It is wrong for religious teachings to be forced upon others, for such reason the American Republic was established with the purpose of securing, not granting, divinely endowed rights that protect humanity from tyrannical oppression and define the purpose of public authority.

One might argue that a religious inclination in the public sphere permits for coercive policies that force those who are unreligious to live religious lifestyles. This, however, is not the case, as religion and reason are not mutually exclusive but are mutually beneficial. Acknowledging the detrimental effects of tobacco and proposing a restriction on tobacco products would not force a person to engage in LDS faith which abides by the Word of Wisdom.

The structure and content of religious freedom in America encourage the exercise of faith in creating just law and must be upheld. While it does not permit the establishment of a national religion, nor governmental action that favors one religion over another, it encourages basic religious beliefs that create a moral society.

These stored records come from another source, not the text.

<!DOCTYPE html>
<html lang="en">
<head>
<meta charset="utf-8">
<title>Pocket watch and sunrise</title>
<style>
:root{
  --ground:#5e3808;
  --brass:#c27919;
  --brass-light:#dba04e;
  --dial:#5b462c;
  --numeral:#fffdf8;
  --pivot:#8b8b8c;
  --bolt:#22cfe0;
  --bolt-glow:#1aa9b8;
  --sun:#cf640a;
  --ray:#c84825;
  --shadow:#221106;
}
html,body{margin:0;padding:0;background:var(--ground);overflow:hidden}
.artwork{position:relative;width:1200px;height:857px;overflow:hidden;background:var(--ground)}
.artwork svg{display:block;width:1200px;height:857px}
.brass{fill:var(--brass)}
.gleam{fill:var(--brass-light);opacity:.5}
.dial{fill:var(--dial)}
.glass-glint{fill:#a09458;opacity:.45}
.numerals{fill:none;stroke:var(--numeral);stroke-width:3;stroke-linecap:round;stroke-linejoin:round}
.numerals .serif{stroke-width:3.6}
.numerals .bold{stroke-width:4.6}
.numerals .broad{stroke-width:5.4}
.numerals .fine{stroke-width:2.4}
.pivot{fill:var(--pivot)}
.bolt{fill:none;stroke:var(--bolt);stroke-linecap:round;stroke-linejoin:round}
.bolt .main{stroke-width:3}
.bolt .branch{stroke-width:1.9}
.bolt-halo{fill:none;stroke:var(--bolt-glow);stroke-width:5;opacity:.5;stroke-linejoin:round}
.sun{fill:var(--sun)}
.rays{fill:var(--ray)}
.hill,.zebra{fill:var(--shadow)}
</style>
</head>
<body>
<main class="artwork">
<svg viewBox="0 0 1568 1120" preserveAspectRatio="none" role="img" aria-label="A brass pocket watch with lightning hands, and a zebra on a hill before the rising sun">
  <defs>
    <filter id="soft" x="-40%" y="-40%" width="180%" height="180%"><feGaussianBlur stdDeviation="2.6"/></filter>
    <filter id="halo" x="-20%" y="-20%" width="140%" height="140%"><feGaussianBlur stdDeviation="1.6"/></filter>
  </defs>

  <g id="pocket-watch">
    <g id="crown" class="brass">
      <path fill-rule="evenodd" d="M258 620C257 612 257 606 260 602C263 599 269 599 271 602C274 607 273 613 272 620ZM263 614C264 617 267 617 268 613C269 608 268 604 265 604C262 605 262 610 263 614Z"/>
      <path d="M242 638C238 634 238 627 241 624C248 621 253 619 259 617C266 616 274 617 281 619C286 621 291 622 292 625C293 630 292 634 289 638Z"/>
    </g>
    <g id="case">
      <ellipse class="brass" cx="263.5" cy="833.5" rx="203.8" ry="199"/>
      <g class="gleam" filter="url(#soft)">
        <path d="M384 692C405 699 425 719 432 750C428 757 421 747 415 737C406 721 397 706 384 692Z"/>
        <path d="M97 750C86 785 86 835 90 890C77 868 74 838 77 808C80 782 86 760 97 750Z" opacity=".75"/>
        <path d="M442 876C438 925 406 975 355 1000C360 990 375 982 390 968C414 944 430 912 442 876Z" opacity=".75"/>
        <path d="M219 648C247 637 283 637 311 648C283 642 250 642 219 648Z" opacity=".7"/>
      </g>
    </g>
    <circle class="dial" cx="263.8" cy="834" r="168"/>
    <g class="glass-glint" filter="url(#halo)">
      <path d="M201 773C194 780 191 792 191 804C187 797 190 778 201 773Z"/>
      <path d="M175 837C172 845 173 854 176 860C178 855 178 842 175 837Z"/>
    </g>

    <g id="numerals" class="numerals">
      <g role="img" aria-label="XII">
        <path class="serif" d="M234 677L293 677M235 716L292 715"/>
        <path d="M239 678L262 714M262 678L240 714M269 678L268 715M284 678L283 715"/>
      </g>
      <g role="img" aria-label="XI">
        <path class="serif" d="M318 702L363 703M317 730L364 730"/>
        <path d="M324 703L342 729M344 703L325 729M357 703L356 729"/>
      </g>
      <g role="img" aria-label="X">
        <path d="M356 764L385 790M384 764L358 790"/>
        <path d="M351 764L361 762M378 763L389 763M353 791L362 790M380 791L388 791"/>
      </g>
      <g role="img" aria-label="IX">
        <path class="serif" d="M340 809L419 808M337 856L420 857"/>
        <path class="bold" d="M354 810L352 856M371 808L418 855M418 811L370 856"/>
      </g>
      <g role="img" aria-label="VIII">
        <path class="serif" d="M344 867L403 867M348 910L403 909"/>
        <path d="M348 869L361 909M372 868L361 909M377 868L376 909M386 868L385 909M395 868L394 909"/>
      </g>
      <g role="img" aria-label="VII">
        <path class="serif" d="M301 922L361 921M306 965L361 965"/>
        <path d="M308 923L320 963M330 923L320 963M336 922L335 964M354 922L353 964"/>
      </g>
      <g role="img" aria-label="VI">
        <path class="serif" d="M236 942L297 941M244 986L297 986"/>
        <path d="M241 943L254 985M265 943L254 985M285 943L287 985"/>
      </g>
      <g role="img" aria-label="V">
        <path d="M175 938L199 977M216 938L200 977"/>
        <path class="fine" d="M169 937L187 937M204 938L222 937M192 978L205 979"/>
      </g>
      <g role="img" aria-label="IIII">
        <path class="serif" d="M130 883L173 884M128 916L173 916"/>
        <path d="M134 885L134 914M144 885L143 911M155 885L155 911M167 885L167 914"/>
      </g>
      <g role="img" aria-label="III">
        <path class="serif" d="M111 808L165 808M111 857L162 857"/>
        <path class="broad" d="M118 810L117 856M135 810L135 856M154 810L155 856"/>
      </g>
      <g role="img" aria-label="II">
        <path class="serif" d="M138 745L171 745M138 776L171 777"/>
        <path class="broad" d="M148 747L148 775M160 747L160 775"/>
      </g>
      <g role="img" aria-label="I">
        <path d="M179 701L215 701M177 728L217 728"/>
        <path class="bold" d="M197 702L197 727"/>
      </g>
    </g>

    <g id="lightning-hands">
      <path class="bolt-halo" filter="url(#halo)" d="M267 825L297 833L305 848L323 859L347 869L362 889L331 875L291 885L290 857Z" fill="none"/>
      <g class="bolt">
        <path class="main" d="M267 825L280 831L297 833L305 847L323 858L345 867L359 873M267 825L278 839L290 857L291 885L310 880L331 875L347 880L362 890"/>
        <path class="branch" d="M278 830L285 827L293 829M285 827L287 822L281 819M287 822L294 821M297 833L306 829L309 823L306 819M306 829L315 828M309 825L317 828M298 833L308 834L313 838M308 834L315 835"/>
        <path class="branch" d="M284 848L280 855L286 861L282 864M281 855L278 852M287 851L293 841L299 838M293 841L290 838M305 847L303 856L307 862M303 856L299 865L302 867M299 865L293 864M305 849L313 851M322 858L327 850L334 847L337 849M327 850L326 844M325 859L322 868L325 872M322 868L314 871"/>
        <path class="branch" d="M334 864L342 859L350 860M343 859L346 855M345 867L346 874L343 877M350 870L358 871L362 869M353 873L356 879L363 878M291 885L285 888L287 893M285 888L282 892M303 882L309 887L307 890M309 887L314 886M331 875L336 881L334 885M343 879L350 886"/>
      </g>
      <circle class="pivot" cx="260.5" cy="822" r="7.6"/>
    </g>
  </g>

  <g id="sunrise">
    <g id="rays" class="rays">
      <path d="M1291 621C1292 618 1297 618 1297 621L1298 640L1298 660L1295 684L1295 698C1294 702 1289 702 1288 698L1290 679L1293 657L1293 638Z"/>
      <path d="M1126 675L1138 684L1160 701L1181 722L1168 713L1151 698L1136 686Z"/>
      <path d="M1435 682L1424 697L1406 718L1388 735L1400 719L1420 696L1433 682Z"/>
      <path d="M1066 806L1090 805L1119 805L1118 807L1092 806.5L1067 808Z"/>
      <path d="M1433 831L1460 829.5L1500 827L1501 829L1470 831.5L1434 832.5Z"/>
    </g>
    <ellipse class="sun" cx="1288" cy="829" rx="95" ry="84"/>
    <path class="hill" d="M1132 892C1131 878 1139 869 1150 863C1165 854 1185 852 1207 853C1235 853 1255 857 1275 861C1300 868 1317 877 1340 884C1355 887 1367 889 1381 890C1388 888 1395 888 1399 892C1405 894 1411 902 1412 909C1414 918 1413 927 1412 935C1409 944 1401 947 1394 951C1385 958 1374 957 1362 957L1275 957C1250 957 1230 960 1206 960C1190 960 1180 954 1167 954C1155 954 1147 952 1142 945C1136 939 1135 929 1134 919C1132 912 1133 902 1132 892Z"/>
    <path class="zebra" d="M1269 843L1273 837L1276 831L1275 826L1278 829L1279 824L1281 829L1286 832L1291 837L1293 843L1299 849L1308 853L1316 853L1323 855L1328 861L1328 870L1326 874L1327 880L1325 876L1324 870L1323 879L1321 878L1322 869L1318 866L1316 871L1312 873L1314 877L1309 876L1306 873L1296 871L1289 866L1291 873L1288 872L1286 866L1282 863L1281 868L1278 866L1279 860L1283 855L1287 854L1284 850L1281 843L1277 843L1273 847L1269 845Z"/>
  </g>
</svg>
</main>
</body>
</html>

It’s true today as it was in 1922, “America is great because she is good, and if America ever ceases to be good, America will cease to be great.”